Juanita linked her civil rights involvement in CORE (Congress on Racial Equality) with pacifism and war tax resistance after meeting Wally while he was serving 33 months in jail for not paying taxes. The Peacemakers organization further challenged her to “consider non-violence in everything we do,” she said.

In 1950-1956, the Nelsons lived in community with Ernest and Marian Brownley, the founders of the modern war tax refusal movement.

Juanita said she chose war tax refusal because she likes direct action. It's not petitioning somebody else to do something - it's me saying, this is what has to be done, she said. [As a peacemaker], I couldn't ask people, including the government, to take risks [for peace] which I wasn't willing to take.

The Nelsons refused jobs where taxes would be withheld. IRS has checked on them, even approaching Wally's egg route customers to try to assess their income.

Juanita earned a degree in speech therapy to work as a private practitioner.

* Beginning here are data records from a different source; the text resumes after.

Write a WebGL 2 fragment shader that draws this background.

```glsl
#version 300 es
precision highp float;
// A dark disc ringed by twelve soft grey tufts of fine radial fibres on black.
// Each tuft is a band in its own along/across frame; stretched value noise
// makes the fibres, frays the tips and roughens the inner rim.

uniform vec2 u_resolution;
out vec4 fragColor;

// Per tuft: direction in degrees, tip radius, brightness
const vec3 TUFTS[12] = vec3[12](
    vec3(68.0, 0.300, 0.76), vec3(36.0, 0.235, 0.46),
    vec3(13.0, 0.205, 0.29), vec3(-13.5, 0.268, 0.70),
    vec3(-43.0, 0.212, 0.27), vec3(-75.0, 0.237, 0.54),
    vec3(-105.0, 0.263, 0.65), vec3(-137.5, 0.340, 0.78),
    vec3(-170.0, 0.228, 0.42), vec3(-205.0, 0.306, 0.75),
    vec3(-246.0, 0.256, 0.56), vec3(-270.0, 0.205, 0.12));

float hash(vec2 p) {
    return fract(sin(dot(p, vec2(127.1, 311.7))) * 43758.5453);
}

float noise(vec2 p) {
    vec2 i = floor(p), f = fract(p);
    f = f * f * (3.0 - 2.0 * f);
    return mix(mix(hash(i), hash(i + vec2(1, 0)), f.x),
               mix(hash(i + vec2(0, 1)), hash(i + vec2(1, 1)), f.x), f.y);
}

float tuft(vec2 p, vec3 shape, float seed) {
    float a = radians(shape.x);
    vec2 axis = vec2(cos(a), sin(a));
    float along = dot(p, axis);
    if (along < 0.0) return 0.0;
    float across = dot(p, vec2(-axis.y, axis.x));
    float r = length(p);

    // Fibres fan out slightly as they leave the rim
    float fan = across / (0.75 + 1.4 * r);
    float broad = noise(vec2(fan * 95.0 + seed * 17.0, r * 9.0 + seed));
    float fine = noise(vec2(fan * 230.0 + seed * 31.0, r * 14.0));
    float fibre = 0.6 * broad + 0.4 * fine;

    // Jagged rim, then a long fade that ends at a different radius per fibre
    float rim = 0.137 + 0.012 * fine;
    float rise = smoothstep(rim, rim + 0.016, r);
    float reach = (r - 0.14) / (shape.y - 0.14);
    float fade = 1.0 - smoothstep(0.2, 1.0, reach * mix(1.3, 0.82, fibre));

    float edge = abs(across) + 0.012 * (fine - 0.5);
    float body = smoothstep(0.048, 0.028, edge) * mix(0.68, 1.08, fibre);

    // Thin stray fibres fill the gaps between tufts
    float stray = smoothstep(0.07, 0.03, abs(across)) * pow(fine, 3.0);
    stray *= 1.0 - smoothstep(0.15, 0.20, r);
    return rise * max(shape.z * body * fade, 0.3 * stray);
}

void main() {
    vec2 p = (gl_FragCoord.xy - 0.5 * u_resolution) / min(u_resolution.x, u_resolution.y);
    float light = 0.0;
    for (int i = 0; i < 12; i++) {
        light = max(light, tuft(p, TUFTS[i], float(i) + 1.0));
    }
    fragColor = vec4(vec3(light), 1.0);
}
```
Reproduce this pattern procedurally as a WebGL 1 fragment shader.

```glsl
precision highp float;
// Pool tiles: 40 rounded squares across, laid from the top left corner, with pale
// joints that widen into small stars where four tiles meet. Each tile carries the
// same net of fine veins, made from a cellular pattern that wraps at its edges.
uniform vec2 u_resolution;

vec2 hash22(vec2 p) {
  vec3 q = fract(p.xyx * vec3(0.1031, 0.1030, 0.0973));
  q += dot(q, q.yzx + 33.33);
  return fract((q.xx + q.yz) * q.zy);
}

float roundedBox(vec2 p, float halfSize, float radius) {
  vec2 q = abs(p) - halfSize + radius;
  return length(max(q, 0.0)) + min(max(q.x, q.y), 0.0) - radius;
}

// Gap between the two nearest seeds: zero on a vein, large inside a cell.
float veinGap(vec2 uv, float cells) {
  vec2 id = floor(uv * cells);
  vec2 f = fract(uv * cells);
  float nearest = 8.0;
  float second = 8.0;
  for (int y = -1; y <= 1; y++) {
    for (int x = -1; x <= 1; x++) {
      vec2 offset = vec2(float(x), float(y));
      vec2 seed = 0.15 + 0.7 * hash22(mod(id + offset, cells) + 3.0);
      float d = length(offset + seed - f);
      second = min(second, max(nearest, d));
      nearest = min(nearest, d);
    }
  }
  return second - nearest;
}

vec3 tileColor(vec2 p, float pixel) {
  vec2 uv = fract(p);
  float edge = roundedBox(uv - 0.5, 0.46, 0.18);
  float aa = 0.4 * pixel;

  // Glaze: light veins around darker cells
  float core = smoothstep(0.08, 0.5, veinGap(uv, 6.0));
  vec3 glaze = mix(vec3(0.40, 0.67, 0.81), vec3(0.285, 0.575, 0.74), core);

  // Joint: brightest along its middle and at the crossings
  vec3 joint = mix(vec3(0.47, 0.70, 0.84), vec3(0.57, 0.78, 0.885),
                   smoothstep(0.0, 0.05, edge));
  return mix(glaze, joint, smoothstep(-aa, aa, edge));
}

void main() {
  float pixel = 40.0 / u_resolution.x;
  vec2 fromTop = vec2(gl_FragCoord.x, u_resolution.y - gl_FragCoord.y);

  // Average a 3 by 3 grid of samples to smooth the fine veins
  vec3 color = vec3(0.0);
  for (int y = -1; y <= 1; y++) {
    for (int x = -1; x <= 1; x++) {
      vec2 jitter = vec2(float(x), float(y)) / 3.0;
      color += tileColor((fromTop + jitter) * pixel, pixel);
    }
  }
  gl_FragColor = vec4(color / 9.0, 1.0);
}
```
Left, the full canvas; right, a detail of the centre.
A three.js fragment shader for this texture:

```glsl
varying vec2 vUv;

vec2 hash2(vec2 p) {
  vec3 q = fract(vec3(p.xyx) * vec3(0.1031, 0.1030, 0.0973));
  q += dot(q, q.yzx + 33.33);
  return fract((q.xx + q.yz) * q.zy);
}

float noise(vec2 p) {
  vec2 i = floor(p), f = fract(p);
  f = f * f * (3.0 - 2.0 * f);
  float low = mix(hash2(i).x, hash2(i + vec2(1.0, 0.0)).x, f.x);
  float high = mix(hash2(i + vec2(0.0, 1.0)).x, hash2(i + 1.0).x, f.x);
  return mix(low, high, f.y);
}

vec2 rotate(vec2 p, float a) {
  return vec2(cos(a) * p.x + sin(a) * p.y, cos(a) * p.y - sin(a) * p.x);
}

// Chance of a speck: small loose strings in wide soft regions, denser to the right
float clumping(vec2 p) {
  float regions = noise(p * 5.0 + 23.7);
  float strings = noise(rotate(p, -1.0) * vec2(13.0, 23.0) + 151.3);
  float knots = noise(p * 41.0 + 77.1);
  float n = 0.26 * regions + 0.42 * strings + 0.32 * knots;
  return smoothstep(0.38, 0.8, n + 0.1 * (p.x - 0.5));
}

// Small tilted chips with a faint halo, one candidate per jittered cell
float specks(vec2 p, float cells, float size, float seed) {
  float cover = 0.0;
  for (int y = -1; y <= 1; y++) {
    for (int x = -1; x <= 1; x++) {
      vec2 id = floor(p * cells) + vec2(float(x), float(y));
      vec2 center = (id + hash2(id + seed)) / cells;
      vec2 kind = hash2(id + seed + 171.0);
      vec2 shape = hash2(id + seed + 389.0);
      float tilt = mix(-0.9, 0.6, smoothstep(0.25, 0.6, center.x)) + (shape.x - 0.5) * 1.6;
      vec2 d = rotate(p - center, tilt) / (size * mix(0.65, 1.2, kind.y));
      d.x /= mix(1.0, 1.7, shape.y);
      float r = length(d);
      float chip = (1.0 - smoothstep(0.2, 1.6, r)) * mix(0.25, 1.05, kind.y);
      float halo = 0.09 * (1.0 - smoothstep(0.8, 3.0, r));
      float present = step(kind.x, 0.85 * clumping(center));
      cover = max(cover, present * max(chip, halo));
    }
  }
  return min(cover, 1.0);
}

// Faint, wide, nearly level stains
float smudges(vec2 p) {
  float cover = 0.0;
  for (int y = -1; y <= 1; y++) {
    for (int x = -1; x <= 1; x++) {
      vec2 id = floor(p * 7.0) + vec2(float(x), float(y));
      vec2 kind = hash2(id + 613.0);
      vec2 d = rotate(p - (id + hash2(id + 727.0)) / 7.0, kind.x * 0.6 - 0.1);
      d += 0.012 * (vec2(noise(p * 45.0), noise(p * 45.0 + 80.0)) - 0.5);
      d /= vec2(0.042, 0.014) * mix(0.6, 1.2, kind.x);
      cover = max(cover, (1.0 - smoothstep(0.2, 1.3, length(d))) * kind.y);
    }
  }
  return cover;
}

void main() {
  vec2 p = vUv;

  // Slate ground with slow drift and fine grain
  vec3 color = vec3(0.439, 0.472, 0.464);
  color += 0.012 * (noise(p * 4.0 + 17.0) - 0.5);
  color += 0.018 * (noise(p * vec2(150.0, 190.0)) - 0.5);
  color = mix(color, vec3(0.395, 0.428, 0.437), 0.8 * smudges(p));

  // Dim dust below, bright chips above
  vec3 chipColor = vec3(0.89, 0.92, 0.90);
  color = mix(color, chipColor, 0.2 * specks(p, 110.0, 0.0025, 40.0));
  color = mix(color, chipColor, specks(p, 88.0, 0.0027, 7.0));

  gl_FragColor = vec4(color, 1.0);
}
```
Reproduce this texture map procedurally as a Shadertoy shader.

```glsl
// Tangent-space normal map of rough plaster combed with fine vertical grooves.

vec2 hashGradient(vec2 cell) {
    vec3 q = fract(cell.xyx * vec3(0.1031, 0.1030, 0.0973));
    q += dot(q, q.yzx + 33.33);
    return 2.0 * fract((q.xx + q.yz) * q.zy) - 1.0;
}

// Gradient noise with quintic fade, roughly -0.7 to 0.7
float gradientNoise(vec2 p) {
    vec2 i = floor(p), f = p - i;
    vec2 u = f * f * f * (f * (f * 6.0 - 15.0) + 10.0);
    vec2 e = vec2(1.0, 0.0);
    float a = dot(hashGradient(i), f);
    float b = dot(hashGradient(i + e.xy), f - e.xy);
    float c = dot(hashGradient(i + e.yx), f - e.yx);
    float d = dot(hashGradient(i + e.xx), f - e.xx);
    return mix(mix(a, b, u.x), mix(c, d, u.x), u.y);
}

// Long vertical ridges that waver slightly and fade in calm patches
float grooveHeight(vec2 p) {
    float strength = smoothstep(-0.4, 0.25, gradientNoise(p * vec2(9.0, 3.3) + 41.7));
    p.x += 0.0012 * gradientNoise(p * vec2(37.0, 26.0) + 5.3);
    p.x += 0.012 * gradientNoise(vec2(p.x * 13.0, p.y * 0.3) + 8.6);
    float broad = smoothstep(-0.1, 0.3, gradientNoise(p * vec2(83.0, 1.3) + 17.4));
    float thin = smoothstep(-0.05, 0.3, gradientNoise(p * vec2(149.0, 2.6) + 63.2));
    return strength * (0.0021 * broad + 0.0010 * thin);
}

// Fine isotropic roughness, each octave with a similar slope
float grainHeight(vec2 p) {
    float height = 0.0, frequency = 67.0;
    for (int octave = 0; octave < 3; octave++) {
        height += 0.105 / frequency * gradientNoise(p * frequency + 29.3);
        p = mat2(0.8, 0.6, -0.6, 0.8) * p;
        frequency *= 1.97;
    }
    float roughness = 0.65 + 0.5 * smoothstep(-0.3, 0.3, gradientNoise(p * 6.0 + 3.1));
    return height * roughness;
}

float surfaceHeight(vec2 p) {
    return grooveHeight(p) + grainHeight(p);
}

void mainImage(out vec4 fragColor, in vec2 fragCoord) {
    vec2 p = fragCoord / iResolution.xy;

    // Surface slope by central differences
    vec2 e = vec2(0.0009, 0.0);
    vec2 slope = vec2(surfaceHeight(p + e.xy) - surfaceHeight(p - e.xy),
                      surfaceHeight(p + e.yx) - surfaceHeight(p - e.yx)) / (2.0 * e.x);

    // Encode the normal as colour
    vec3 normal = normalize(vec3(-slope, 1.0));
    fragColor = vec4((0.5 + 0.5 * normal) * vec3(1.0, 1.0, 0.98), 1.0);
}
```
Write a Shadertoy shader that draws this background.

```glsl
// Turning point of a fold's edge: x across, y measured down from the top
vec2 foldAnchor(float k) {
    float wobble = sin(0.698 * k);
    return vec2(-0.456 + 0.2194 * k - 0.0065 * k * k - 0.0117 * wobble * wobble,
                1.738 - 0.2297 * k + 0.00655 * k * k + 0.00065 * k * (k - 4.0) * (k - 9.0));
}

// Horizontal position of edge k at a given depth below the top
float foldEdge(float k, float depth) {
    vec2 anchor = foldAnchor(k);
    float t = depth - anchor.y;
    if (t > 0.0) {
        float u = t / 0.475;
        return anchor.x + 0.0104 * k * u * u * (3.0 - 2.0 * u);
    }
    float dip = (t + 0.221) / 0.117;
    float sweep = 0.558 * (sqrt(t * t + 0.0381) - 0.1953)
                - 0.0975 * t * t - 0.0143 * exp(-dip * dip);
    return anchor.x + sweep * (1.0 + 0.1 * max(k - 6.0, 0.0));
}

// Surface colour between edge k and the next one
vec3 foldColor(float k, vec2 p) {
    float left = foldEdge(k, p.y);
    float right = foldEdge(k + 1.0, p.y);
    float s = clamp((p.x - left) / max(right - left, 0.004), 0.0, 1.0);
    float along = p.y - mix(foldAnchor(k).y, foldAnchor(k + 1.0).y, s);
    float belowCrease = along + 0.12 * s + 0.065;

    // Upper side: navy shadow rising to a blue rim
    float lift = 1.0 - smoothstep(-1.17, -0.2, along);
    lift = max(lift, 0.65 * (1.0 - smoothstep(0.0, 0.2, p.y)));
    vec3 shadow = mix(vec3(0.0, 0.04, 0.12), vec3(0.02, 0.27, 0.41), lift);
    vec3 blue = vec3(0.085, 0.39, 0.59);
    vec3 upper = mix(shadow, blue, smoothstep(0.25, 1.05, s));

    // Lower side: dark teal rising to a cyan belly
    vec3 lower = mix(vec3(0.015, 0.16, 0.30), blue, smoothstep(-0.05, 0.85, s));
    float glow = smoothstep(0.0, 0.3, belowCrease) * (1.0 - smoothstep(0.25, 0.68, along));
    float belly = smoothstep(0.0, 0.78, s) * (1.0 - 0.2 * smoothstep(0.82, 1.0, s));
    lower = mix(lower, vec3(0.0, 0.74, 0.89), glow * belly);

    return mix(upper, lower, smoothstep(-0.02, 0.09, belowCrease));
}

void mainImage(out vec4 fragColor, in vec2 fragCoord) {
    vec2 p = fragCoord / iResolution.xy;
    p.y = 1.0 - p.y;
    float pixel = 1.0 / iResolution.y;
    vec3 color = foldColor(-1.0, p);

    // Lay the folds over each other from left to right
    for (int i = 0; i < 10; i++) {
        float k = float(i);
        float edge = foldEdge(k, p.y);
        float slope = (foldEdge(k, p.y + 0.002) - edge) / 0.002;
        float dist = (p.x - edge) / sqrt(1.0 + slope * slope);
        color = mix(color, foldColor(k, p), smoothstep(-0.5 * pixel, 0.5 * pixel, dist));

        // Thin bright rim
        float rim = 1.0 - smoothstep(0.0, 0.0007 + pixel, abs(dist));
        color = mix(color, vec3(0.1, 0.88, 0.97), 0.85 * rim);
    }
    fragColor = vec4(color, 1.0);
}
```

Juanita was arrested for refusing a court order to show information. She met the IRS agents at her door, dressed only in her bathrobe. When she realized they had come to take her to jail, she decided I don't want to go to jail, so why should I get dressed to go?

She was kept in jail one day and taken, still dressed in her bathrobe, to the magistrate who said he did not want to put the first woman in jail for tax refusal. Later she learned of a news release which declared she didn't owe any taxes.

Refusing war taxes is not enough, Nelson said. She advocates and personifies living simply in order to divorce ourselves from the oppressive system which causes war.

David Zarembka

David Zarembka lives in a Maryland suburb of Washington, DC with his wife, Gladys. He makes a middle class living as a self-employed carpenter. He figures out his tax liability and completes the federal forms (which he has used in applications for financial aid for his children's college education), but doesn't file with the IRS or pay federal taxes, although he pays state taxes. He redirects all his assessed tax money to charities.

Although he has lost money to the IRS in penalties and interest on money collected from him, Zarembka said that basically, his position is ‘nothing happens.’ He lost a house, but that was because of his divorce, not an IRS seizure, so he doesn't fear such potential losses resulting from his war tax resistance. I will not let the IRS determine what I'm going to do, he said.

Zarembka pointed out that he doesn't smoke or drink, so doesn't pay excise tax - a hefty source of government money. He has resisted the telephone tax since the 1970s at which time it was raised to 10% to fund the Viet Nam War. The IRS attached his wages and collected about half of what he owed, but he figures that their collection costs were higher than the amount collected, so ultimately none of it paid for war.

Zarembka's first wife, who was not a US citizen, didn't want him to do illegal tax resistance. He lived below the taxable income level, which it's now hard to do since even minimum wage earners are taxed. Later he resisted the military portion of the federal tax and put the money in an escrow fund from which he could withdraw it when the IRS attached his wages to collect the resisted taxes. He has also supported the WTR penalty fund in Manchester, Indiana. The IRS tries to pit one person against the government, he said. The penalty fund connects people.

When Zarembka was charged a $500 frivolous fine for writing ‘war tax deduction’ on his IRS form for the amount of taxes he refused, he took his case to court. His son told him he couldn't win because the government pays the judges. He didn't. The liberal judge who heard his case said, If you want to do this protest, you have to take the consequences.

Zarembka sends letters to his Quaker meeting reporting his war tax resistance, so he doesn't consider it as fraud. Even though many of the people in his Bethesda, Maryland Meeting are government employees, he said they support him.

Being true to ones' own path is a lesson [my children] learned [from me], he concluded.